Esophageal Cancer Rates Nearly Double in Adults 45 to 64 Over 7 Years
Study results also show a 50% increase in the precancerous condition, Barrett esophagus, between 2012 and 2019, in the same population.
Rates of esophageal cancer nearly doubled in adults aged 45 to 64 years between 2012 and 2019, according to the results of an analysis of approximately 5 million individuals.
In addition, rates of the precancerous condition, Barrett esophagus rose approximately 50% for the group during the same period.
The analysis is set to be presented at Digestive Disease Week 2022.
“This strong growth in prevalence should be of concern to physicians, and we should consider screening more middle-aged patients for esophageal cancer if they are at higher risk,” Bashar Qumseya, MD, MPH, FASGE, associate professor of medicine and chief of endoscopy at the University of Florida at Gainesville, said in a statement. “Whenever we see increasing prevalence of any type of cancer, we should ask whether this is merely due to better screening or it is a true increase in the disease prevalence.

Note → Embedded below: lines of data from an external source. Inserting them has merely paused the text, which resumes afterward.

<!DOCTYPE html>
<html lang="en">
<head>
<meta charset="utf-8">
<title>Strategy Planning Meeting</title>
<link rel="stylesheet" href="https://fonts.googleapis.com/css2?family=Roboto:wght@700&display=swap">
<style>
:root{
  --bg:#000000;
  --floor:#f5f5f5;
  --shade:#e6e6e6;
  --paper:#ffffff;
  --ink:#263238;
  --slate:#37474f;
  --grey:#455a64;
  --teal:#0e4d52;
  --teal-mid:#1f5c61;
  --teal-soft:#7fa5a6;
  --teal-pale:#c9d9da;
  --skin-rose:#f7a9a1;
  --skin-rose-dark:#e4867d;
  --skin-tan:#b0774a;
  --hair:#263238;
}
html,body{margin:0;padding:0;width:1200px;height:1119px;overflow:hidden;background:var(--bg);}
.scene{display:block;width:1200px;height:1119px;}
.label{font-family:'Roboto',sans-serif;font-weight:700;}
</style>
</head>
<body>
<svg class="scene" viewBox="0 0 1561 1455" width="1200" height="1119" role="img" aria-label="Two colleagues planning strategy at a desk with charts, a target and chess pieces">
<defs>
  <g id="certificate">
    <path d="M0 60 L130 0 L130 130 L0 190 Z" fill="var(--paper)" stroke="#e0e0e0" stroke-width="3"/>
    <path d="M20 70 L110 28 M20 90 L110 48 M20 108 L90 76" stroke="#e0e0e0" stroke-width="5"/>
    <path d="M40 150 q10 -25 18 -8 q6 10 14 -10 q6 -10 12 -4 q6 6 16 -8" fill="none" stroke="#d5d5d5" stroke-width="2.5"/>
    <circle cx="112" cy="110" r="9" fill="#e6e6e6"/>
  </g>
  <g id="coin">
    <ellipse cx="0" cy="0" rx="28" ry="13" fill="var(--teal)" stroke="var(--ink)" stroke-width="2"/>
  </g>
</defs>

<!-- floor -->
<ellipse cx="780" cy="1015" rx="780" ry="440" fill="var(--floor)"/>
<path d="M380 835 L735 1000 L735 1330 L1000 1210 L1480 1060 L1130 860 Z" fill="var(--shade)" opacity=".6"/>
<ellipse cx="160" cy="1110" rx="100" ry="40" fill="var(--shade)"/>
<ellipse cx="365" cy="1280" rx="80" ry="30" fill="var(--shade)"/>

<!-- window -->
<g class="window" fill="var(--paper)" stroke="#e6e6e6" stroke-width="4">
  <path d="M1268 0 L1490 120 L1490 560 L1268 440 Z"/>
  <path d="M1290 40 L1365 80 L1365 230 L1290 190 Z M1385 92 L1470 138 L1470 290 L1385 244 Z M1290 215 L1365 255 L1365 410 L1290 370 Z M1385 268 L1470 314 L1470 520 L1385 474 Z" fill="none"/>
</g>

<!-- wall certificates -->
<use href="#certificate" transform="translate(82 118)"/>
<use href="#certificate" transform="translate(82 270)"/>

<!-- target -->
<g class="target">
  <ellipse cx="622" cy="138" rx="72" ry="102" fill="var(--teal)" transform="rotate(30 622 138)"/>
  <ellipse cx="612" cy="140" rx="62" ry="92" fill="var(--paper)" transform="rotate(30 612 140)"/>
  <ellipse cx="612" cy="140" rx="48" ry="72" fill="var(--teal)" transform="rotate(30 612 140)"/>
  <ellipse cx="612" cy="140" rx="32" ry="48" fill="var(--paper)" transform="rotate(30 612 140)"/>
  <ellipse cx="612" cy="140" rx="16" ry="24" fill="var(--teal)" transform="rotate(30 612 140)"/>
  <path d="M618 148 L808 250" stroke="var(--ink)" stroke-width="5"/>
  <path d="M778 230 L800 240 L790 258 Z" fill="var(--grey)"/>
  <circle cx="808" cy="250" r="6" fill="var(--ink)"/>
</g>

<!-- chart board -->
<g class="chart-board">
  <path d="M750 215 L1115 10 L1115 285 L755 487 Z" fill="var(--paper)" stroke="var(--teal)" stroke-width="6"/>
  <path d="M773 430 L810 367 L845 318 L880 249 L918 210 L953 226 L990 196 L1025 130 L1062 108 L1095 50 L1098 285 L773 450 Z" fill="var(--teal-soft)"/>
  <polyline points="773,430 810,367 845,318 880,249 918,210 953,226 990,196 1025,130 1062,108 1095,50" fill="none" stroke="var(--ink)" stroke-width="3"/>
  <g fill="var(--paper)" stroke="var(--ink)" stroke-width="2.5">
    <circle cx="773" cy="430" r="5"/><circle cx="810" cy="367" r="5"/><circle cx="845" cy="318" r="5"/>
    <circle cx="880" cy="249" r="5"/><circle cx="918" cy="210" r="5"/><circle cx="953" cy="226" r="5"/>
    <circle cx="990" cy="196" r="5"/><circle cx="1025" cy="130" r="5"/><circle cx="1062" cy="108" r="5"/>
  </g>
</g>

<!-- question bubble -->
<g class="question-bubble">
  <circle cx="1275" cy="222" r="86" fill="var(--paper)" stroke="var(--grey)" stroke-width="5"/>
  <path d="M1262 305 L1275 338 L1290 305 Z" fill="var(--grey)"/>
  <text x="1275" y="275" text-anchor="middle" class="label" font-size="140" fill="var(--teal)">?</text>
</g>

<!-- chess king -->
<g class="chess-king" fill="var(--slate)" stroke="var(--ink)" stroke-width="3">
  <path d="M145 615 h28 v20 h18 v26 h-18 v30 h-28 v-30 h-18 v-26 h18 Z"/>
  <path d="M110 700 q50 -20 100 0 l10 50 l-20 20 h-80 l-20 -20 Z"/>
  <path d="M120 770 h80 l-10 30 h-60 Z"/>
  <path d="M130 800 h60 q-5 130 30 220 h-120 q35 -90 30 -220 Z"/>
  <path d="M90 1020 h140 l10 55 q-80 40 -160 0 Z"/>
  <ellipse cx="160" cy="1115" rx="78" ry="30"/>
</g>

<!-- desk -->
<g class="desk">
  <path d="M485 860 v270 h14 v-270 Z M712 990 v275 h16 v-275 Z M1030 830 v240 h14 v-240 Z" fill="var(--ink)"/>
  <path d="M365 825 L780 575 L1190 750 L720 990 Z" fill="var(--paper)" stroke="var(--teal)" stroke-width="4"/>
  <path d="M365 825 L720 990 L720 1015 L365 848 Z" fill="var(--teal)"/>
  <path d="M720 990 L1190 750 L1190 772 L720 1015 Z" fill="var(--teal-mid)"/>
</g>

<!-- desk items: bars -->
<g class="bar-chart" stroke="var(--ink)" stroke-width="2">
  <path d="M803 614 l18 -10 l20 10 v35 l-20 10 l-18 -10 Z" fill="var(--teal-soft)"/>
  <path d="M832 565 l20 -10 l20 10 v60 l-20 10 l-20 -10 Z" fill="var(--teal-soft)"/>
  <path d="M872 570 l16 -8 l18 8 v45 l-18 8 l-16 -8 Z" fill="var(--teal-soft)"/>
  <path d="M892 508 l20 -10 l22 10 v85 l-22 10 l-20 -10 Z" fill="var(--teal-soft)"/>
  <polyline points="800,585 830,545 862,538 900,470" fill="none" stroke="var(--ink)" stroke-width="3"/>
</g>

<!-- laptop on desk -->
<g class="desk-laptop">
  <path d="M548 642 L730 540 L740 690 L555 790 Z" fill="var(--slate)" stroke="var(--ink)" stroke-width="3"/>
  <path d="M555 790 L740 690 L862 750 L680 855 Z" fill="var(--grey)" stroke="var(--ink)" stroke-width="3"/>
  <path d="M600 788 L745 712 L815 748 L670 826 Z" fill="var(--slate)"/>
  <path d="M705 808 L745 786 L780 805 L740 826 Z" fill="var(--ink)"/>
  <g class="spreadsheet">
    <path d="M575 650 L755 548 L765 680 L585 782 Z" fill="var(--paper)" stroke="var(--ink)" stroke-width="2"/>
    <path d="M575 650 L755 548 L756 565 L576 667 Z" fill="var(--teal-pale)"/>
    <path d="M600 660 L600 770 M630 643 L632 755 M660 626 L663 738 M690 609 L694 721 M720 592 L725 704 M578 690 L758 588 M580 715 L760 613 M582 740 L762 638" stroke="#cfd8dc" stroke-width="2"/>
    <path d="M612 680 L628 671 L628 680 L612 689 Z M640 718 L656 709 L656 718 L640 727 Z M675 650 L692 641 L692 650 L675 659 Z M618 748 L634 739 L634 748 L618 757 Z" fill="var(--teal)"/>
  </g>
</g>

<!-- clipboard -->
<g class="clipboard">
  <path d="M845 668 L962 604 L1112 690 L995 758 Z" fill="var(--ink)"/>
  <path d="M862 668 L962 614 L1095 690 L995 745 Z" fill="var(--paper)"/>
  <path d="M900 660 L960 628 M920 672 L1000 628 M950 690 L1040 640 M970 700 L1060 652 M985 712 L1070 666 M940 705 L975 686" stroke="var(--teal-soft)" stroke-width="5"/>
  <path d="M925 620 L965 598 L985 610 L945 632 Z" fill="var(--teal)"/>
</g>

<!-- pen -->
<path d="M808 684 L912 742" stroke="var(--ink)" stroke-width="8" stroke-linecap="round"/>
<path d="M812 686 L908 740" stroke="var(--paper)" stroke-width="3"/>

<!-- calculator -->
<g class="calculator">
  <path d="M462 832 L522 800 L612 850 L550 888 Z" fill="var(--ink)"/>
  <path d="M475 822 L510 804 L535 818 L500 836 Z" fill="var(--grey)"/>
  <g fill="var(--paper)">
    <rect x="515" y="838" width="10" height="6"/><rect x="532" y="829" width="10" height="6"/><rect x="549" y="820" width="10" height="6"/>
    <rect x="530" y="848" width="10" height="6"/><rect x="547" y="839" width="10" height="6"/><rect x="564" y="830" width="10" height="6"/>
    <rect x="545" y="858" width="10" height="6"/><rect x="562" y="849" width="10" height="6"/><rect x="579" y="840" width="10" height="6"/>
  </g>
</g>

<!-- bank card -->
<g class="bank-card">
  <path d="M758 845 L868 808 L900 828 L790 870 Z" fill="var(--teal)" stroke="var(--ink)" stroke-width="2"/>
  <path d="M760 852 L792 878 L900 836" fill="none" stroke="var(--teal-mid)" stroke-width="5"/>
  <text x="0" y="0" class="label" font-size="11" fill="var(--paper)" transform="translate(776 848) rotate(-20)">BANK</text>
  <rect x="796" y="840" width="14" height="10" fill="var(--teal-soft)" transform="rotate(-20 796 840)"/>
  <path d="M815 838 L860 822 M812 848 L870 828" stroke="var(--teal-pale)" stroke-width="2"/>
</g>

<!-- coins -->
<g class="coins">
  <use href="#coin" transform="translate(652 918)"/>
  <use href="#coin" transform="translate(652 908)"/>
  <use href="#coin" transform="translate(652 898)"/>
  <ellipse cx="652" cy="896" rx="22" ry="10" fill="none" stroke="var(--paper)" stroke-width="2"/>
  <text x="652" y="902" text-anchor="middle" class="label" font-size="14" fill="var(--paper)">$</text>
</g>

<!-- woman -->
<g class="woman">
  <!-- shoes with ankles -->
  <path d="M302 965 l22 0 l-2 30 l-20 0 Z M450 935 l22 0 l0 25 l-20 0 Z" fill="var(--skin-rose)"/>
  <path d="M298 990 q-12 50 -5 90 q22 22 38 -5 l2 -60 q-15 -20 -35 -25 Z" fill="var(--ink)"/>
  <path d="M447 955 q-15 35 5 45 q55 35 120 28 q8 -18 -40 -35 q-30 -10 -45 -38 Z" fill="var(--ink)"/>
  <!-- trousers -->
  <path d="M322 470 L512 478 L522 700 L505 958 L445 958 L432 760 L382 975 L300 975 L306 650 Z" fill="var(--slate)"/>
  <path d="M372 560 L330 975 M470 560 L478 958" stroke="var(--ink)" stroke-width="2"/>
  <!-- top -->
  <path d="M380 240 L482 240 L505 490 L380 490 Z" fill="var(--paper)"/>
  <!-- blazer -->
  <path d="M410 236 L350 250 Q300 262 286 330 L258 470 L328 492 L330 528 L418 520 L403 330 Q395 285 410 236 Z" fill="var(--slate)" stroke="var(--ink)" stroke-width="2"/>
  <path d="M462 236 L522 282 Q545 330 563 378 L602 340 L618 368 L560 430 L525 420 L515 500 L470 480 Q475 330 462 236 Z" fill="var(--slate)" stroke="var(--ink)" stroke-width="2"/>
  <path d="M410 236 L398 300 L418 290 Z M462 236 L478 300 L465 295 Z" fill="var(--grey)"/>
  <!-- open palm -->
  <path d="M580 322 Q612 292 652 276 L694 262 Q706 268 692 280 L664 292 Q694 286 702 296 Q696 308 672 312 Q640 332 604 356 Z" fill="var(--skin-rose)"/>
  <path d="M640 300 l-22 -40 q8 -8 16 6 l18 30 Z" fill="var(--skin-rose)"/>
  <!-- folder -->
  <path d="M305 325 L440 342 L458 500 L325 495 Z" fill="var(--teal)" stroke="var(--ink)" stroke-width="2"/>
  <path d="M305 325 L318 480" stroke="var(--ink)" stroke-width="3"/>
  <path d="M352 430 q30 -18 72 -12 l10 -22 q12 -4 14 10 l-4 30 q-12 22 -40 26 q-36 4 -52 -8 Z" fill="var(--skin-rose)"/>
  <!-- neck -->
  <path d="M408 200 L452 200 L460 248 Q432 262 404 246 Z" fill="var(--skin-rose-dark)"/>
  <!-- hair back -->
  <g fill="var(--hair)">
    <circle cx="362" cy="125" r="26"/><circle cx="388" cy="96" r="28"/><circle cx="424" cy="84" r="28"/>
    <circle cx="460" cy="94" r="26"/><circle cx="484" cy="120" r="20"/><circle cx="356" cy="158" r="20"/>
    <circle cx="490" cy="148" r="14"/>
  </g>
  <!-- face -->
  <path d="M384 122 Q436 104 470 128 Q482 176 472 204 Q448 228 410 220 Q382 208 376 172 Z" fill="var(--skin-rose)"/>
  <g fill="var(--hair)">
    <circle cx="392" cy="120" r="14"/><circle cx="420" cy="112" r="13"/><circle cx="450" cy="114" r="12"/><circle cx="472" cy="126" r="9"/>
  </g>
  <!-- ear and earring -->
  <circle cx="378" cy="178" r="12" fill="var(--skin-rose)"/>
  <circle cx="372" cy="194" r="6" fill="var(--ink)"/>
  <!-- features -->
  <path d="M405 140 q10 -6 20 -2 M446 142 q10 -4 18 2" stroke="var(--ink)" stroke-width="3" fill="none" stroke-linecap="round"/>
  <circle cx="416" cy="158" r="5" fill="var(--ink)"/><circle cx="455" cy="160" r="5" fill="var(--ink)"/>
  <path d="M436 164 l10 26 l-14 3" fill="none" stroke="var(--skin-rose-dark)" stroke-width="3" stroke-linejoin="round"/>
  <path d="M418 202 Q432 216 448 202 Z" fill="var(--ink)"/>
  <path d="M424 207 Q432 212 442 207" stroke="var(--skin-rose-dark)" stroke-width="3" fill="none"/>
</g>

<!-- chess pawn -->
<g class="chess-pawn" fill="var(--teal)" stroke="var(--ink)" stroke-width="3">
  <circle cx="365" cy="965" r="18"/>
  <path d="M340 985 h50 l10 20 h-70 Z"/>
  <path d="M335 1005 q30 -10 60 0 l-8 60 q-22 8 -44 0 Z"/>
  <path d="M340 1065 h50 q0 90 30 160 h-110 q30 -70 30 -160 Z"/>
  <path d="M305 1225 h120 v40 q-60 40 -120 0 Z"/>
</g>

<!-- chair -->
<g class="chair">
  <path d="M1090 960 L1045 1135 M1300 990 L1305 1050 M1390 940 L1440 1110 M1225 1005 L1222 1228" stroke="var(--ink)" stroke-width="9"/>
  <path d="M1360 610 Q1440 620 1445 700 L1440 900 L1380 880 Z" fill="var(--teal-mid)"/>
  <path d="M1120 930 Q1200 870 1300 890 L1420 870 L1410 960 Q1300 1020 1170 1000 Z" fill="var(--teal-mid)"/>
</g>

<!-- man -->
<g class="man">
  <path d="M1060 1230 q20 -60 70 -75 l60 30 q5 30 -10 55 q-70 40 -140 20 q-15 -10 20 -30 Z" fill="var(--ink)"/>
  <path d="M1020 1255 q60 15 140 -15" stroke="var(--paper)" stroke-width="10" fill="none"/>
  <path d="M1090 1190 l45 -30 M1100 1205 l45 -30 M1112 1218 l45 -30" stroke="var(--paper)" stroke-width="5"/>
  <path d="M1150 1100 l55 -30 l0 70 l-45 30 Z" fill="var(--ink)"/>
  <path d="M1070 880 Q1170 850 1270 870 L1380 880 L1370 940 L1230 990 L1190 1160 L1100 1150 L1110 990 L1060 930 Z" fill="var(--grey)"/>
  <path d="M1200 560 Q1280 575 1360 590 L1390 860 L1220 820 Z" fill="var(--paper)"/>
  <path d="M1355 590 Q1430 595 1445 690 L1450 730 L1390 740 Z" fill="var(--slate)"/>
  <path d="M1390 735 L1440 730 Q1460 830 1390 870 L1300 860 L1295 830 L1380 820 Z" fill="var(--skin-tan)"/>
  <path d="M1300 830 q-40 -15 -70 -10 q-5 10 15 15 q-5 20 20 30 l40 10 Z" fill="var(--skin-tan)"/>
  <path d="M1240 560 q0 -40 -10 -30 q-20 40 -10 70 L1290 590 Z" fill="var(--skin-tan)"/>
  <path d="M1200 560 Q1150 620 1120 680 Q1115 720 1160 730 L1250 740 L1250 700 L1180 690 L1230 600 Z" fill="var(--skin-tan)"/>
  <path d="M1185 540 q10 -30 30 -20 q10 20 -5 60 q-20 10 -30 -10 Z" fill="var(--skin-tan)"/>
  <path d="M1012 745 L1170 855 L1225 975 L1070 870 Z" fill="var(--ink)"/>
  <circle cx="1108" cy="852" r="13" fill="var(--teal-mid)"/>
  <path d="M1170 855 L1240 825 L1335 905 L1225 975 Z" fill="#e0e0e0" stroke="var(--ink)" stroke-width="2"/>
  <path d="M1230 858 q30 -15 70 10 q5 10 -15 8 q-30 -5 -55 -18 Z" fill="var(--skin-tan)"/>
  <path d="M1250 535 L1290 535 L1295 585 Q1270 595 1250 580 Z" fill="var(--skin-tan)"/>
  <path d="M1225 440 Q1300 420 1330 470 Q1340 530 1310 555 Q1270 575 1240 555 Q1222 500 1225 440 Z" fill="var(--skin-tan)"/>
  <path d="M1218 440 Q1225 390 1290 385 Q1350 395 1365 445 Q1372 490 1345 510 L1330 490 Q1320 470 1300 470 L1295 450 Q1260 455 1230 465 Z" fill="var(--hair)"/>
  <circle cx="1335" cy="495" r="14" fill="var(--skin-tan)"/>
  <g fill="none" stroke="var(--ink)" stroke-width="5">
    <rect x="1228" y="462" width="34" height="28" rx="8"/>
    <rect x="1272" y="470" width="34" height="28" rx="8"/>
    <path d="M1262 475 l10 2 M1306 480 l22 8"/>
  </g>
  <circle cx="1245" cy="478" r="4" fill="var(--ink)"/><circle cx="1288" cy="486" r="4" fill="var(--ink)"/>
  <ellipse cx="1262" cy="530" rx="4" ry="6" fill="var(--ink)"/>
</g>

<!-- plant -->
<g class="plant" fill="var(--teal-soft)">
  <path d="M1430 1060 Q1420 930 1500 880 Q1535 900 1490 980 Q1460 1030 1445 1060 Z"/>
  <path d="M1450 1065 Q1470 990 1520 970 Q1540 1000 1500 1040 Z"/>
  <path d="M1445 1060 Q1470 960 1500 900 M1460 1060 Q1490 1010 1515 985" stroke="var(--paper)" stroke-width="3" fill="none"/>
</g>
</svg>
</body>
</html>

In our study, it was due to the latter.”
Investigators assessed the rate of esophagogastroduodenoscopy (EGD), an endoscopic test that examines the esophagus, first part of the small intestine, and stomach, during this time period and found no increase that explained the prevalence of the data.
Additionally, investigators found that the cancer rate increased to approximately 94 per 100,000 individuals from approximately 49 per 100,000 individuals.
The prevalence of Barrett esophagus in this group also rose approximately 50% to 466 from 304 per 100,000 individuals.
Both Barrett esophagus and esophageal cancer are most commonly found in older white males, and the study results showed that the highest incidence continues to be for those older than aged 65 years, investigators said.
Other risk factors include advanced age, alcohol consumption, male sex, obesity, and smoking.
Individuals who are middle-aged and have multiple risk factors would benefit from earlier and/or more frequent screening, Qumseya said.
He compared it to the benefits of earlier colorectal cancer screening.
“Many patients in the [United States] now have colonoscopies starting at age 45, so conducting an endoscopy at the same time, among those with multiple risk factors, could help capture more patients with Barrett’s esophagus and esophageal cancer,” Qumseya said.
The results of other analyses showed that individuals with 4 or more risk factors for esophageal cancer are not getting endoscopies, he added.
The study was a cross-sectional analysis of electronic health record data from the OneFlorida Clinical Data Research Network, which covers more than 40% of Florida residents. The investigators analyzed records from 3 age groups: aged 18 to 44 years; aged 45 to 64 years;; and older than aged 65 years.
The population was not followed over a group of time, so the results could have been limited as a result, he said.
Further analysis on the database is ongoing, and final results should be ready within 6 months, investigators said.
In the final analyses, the investigators plan to revisit the database to differentiate between the 2 types of esophageal cancer: esophageal adenocarcinoma, which is cancer in the lower esophagus, and squamous cell carcinoma, which is cancer in the upper esophagus.
Alarming rise found in esophageal cancer and Barrett’s esophagus in middle-aged adults. EurekAlert. News release. May 13, 2022. Accessed May 13, 2022. https://www.eurekalert.org/news-releases/952235